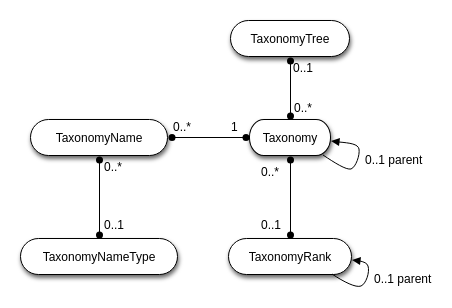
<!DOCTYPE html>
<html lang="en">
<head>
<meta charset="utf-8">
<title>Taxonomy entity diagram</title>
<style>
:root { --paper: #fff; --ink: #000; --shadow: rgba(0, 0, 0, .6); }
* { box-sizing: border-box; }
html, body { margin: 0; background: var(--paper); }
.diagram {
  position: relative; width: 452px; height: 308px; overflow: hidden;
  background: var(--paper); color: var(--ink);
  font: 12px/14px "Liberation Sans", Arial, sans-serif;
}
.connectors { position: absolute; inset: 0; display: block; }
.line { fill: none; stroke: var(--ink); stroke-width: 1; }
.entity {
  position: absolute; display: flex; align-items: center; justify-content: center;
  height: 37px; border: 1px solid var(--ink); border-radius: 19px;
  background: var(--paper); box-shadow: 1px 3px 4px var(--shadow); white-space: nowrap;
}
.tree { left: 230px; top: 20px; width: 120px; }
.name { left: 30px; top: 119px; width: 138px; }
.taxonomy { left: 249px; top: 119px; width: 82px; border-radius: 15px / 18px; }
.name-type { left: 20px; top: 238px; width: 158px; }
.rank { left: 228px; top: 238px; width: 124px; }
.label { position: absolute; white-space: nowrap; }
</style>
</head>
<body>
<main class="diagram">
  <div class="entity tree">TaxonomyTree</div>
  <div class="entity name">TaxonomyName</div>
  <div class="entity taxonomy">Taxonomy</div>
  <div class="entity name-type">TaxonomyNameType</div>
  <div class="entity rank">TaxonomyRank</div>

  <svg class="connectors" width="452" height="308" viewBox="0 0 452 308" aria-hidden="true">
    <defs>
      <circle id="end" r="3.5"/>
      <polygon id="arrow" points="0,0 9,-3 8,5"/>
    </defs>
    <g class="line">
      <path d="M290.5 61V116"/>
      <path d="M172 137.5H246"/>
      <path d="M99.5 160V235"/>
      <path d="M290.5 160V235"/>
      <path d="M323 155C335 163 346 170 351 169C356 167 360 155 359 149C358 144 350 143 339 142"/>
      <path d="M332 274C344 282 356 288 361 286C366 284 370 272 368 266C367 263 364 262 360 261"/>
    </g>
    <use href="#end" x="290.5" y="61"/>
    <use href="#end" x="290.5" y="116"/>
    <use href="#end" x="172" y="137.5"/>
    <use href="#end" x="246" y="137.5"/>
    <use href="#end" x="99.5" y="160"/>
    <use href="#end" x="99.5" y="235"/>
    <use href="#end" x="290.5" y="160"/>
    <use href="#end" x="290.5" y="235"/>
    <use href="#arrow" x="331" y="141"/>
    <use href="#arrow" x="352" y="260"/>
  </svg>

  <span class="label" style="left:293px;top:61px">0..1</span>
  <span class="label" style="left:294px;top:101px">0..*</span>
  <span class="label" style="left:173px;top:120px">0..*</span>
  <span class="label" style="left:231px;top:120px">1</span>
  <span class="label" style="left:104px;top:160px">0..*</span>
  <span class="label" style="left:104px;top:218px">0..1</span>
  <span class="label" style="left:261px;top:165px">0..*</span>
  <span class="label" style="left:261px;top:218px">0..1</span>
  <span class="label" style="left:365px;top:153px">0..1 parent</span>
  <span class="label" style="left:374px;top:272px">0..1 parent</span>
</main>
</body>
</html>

════════

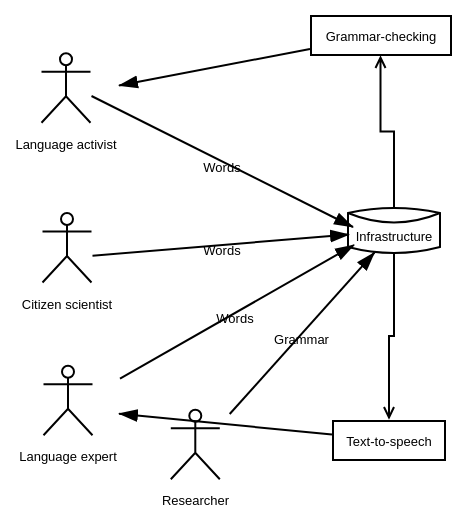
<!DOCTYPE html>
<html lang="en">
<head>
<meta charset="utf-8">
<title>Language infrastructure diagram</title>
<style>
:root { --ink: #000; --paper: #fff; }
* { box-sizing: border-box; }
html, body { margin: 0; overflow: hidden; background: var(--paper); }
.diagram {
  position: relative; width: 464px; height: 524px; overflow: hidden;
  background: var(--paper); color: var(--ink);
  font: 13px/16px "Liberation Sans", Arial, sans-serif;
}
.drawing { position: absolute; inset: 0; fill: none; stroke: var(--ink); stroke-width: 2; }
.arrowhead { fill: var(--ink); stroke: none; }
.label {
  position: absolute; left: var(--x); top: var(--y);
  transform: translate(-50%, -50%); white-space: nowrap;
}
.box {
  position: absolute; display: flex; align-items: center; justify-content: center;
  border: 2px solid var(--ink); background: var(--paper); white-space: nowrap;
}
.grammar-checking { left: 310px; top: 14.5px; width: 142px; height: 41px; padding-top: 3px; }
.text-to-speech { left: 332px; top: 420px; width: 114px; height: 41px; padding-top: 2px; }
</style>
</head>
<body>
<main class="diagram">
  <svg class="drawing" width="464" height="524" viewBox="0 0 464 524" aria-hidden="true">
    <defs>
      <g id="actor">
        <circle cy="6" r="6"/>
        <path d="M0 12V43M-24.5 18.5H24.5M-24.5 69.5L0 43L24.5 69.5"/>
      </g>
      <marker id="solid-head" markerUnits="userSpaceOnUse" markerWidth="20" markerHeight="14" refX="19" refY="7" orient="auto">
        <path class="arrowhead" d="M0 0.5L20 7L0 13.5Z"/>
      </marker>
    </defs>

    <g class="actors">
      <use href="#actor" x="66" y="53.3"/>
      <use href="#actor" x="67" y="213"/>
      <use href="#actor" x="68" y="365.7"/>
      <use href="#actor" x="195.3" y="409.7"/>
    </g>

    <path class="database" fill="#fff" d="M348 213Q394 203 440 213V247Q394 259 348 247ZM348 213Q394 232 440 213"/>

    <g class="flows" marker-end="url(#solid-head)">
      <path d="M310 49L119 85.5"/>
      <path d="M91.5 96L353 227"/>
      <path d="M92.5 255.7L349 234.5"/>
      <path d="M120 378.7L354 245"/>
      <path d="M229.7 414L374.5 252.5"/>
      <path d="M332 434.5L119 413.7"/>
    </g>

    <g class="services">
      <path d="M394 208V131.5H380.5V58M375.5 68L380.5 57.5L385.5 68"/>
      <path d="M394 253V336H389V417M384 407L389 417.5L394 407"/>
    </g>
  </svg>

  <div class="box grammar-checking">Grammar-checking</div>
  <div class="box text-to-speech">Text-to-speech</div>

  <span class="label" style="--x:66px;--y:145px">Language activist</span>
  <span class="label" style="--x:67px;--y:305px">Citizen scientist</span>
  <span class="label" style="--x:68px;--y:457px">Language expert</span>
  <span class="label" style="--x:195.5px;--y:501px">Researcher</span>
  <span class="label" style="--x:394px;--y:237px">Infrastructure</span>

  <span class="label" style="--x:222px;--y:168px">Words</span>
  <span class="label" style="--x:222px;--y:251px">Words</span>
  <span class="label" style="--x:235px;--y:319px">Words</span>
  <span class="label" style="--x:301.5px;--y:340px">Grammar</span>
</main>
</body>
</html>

════════

* Exercise details:
Return every line from the records above that holds the word "marker".

* Written solution:
      <marker id="solid-head" markerUnits="userSpaceOnUse" markerWidth="20" markerHeight="14" refX="19" refY="7" orient="auto">
      </marker>
    <g class="flows" marker-end="url(#solid-head)">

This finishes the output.